> Exercise material
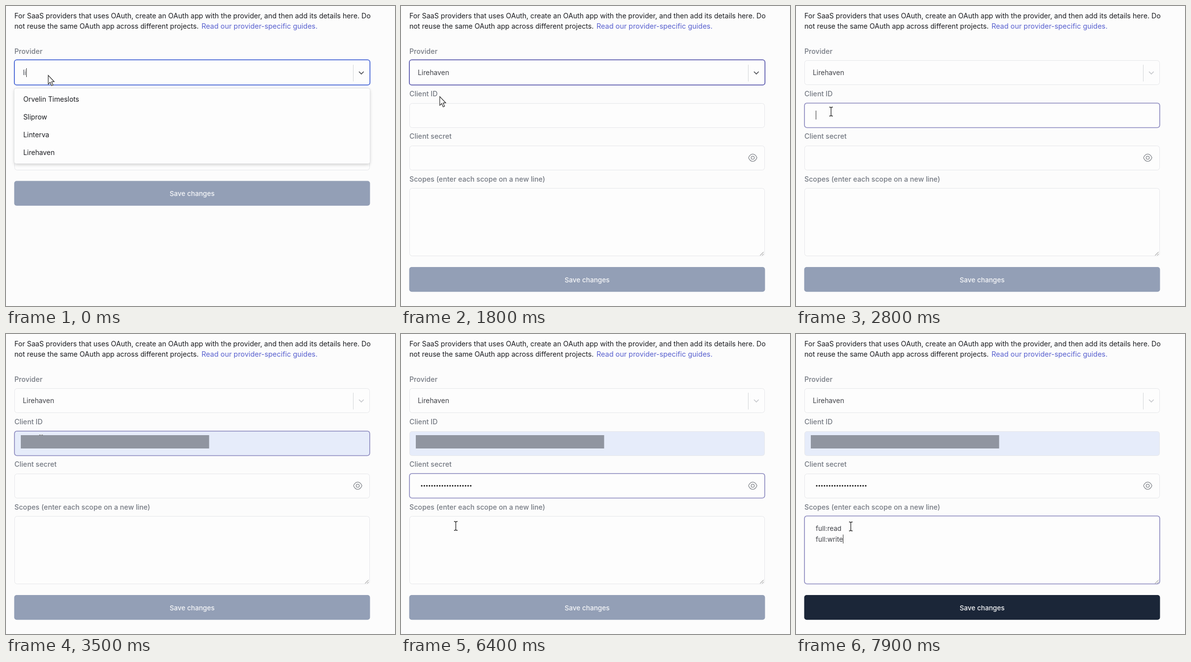
An HTML page with a canvas for the animation above (8 s loop, 788 px wide and 608 px high).

```html
<!DOCTYPE html>
<html lang="en">
<head>
<meta charset="utf-8">
<title>Provider form</title>
<style>
html, body { margin: 0; width: 100%; height: 100%; overflow: hidden; background: #fcfcfc; }
canvas { display: block; }
</style>
</head>
<body>
<canvas id="stage" width="788" height="608"></canvas>
<script>
const ctx = document.getElementById('stage').getContext('2d');
const LOOP = 8000, STEP = 100;
const FAMILY = 'Inter, "Open Sans", sans-serif';
const LEFT = 17, WIDTH = 720;
const INK = '#1b1c20', VALUE = '#404248', LABEL = '#747982', BORDER = '#e6e7ea', FOCUS = '#8b89be';
const CHOICE = 'Lirehaven';
const OPTIONS = ['Orvelin Timeslots', 'Sliprow', 'Linterva', CHOICE];

// Moments of user actions, in ms
const AT = { third: 100, fourth: 300, pick: 1800, id: 2700, idFill: 3100, secret: 4500,
             secretFill: 5300, scopes: 6600, scopesFill: 7500 };

// Pointer stops: time, x, y
const PATH = [
  [0, 85, 140], [500, 85, 140], [1000, 80, 142], [1200, 80, 142], [1300, 80, 160], [1600, 79, 182],
  [1800, 78, 183], [1900, 77, 184], [2600, 71, 214], [3900, 71, 214], [4300, 118, 307],
  [5600, 118, 307], [6400, 111, 389], [6700, 111, 390], [8000, 111, 390]
];

function pointerAt(t) {
  let i = 1;
  while (i < PATH.length - 1 && t > PATH[i][0]) i++;
  const [t0, x0, y0] = PATH[i - 1], [t1, x1, y1] = PATH[i];
  const p = Math.min(1, (t - t0) / (t1 - t0)), e = p * p * (3 - 2 * p);
  return { x: x0 + (x1 - x0) * e, y: y0 + (y1 - y0) * e };
}

function text(s, x, y, color = INK, size = 13.8, weight = 400, align = 'left') {
  ctx.font = `${weight} ${size}px ${FAMILY}`;
  ctx.fillStyle = color;
  ctx.textAlign = align;
  ctx.fillText(s, x, y);
  return x + ctx.measureText(s).width;
}

const label = (s, y) => text(s, LEFT, y, LABEL, 14.2, 500);

function line(color, width, ...points) {
  ctx.strokeStyle = color;
  ctx.lineWidth = width;
  ctx.beginPath();
  points.forEach(([x, y]) => ctx.lineTo(x, y));
  ctx.stroke();
}

function box(x, y, w, h, fill, stroke, width = 1, r = 5) {
  ctx.beginPath();
  ctx.roundRect(x, y, w, h, r);
  ctx.fillStyle = fill;
  ctx.fill();
  if (!stroke) return;
  ctx.strokeStyle = stroke;
  ctx.lineWidth = width;
  ctx.stroke();
}

function field(y, h, focused, fill = '#fdfdfd') {
  if (focused) box(LEFT + .2, y - .3, WIDTH - .4, h - .2, fill, FOCUS, 1.6);
  else box(LEFT + .5, y + .5, WIDTH - 1, h - 1, fill, BORDER);
}

function caret(x, y, since, t, h = 18) {
  if (Math.floor((t - since) / 500) % 2 === 0) line('#333', 1, [x, y - h / 2], [x, y + h / 2]);
}

function eye(x, y) {
  ctx.strokeStyle = '#85888e';
  ctx.lineWidth = 1.3;
  ctx.beginPath();
  ctx.moveTo(x - 8.5, y);
  ctx.bezierCurveTo(x - 4.5, y - 9.8, x + 4.5, y - 9.8, x + 8.5, y);
  ctx.bezierCurveTo(x + 4.5, y + 9.8, x - 4.5, y + 9.8, x - 8.5, y);
  ctx.stroke();
  ctx.beginPath();
  ctx.arc(x, y, 3.2, 0, Math.PI * 2);
  ctx.stroke();
}

function intro() {
  text('For SaaS providers that uses OAuth, create an OAuth app with the provider, and then add its details here. Do', LEFT, 25, INK, 14.15);
  text('not reuse the same OAuth app across different projects.', LEFT, 46, INK, 14.15);
  text('Read our provider-specific guides.', 396, 46, '#5860cf', 14.4);
}

function select(t) {
  const focused = t < AT.id;
  label('Provider', 97);
  if (focused) box(16.9, 109.2, 720.4, 51, '#fdfdfd', t < AT.pick ? '#4a68d6' : '#6261b2', 1.8);
  else field(110, 50, false);
  line('#d4d5d8', 1, [703.5, 119], [703.5, 153]);
  line(focused ? '#4a4c52' : '#c6c8cc', 1.7, [715, 133], [719.8, 137.8], [724.6, 133]);
  if (t >= AT.pick) {
    text(CHOICE, 34, 140, VALUE);
    return;
  }
  const typed = CHOICE.toLowerCase().slice(0, t < AT.third ? 2 : t < AT.fourth ? 3 : 4);
  const end = text(typed, 34, 140, '#55585f');
  caret(Math.round(end) + .5, 135, t < AT.fourth ? 0 : AT.fourth, t);
}

function menu(t) {
  const items = t < AT.third ? OPTIONS : [CHOICE];
  ctx.save();
  ctx.shadowColor = 'rgba(0,0,0,.2)';
  ctx.shadowBlur = 6;
  ctx.shadowOffsetY = 2;
  box(17, 167, 720, 8.5 + 36 * items.length, '#fdfdfd', null, 0, 4);
  ctx.restore();
  box(16.5, 166.5, 721, 9 + 36 * items.length, '#fdfdfd', '#e2e3e5', 1, 4);
  items.forEach((s, i) => text(s, 35, 194 + 36 * i));
}

function clientId(t) {
  const filled = t >= AT.idFill, focused = t >= AT.id && t < AT.secret;
  label('Client ID', 183);
  field(197, 50, focused, filled ? '#e6ecfa' : undefined);
  if (focused && !filled) caret(40.5, 221, AT.id, t);
}

// Cover over the client ID, above everything else
function redaction() {
  ctx.fillStyle = '#9095a0';
  ctx.fillRect(30, 205, 381.5, 27);
}

function clientSecret(t) {
  const filled = t >= AT.secretFill, focused = t >= AT.secret && t < AT.scopes;
  label('Client secret', 269);
  field(283, 50, focused);
  eye(712.5, 307.5);
  if (filled) {
    ctx.fillStyle = '#222';
    for (let i = 0; i < 20; i++) {
      ctx.beginPath();
      ctx.arc(42 + 5.22 * i, 307.7, 1.6, 0, Math.PI * 2);
      ctx.fill();
    }
  }
  if (focused) caret(filled ? 145.5 : 40.5, 307.5, filled ? 5450 : AT.secret + 100, t);
}

function scopes(t) {
  const filled = t >= AT.scopesFill, focused = t >= AT.scopes;
  label('Scopes (enter each scope on a new line)', 356);
  field(369, 138, focused);
  line('#777', 1, [727.5, 505.5], [734.5, 498.5]);
  line('#777', 1, [731.5, 505.5], [734.5, 502.5]);
  if (filled) {
    text('full:read', 40, 399, VALUE, 13.5);
    const end = text('full:write', 40, 420.5, VALUE, 13.5);
    caret(Math.round(end) + .5, 415.5, AT.scopesFill, t);
  } else if (focused) caret(40.5, 394, AT.scopes, t);
}

function button(t) {
  const y = t < AT.pick ? 354.5 : 529;
  const fill = t < AT.scopesFill ? '#939fb6' : t < AT.scopesFill + 100 ? '#566179' : '#1b2638';
  box(LEFT - .4, y, WIDTH + .8, 50.3, fill);
  text('Save changes', 377, y + 30.5, '#f6f7f9', 13.6, 500, 'center');
}

function pointer(t) {
  const { x, y } = pointerAt(t);
  const inField = (top, h) => y >= top && y <= top + h;
  const beam = t >= AT.pick && (inField(197, 50) || inField(283, 50) || inField(369, 138));
  ctx.save();
  ctx.translate(Math.round(x), Math.round(y));
  if (beam) {
    for (const [color, w] of [['#fff', 3], ['#222', 1.3]]) {
      line(color, w, [0, -8], [0, 8]);
      for (const s of [-1, 1]) line(color, w, [-3.5, 9 * s], [-1.5, 9 * s], [0, 7.8 * s], [1.5, 9 * s], [3.5, 9 * s]);
    }
  } else {
    if (t >= 1300 && t < 1400) ctx.globalAlpha = .6;
    ctx.scale(1.05, 1.05);
    ctx.beginPath();
    [[.5, .5], [.5, 17.5], [4.2, 14], [7, 20.5], [9.8, 19.3], [7, 13], [12, 12.6]].forEach(p => ctx.lineTo(...p));
    ctx.closePath();
    ctx.fillStyle = '#fff';
    ctx.fill();
    ctx.strokeStyle = '#333';
    ctx.lineWidth = 1.2;
    ctx.stroke();
  }
  ctx.restore();
}

function draw(t) {
  ctx.fillStyle = '#fcfcfc';
  ctx.fillRect(0, 0, 788, 608);
  intro();
  clientId(t);
  clientSecret(t);
  if (t >= AT.pick) scopes(t);
  button(t);
  select(t);
  if (t < AT.pick) menu(t);
  pointer(t);
  if (t >= AT.idFill) redaction();
}

const start = performance.now();
function tick() {
  const t = (performance.now() - start) % LOOP;
  draw(Math.floor(t / STEP) * STEP);
  requestAnimationFrame(tick);
}
tick();
</script>
</body>
</html>
```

> Activity
Find each line in the listing above that contains "fillStyle", and copy that line.

> Answer below
  ctx.fillStyle = color;
  ctx.fillStyle = fill;
  ctx.fillStyle = '#9095a0';
    ctx.fillStyle = '#222';
    ctx.fillStyle = '#fff';
  ctx.fillStyle = '#fcfcfc';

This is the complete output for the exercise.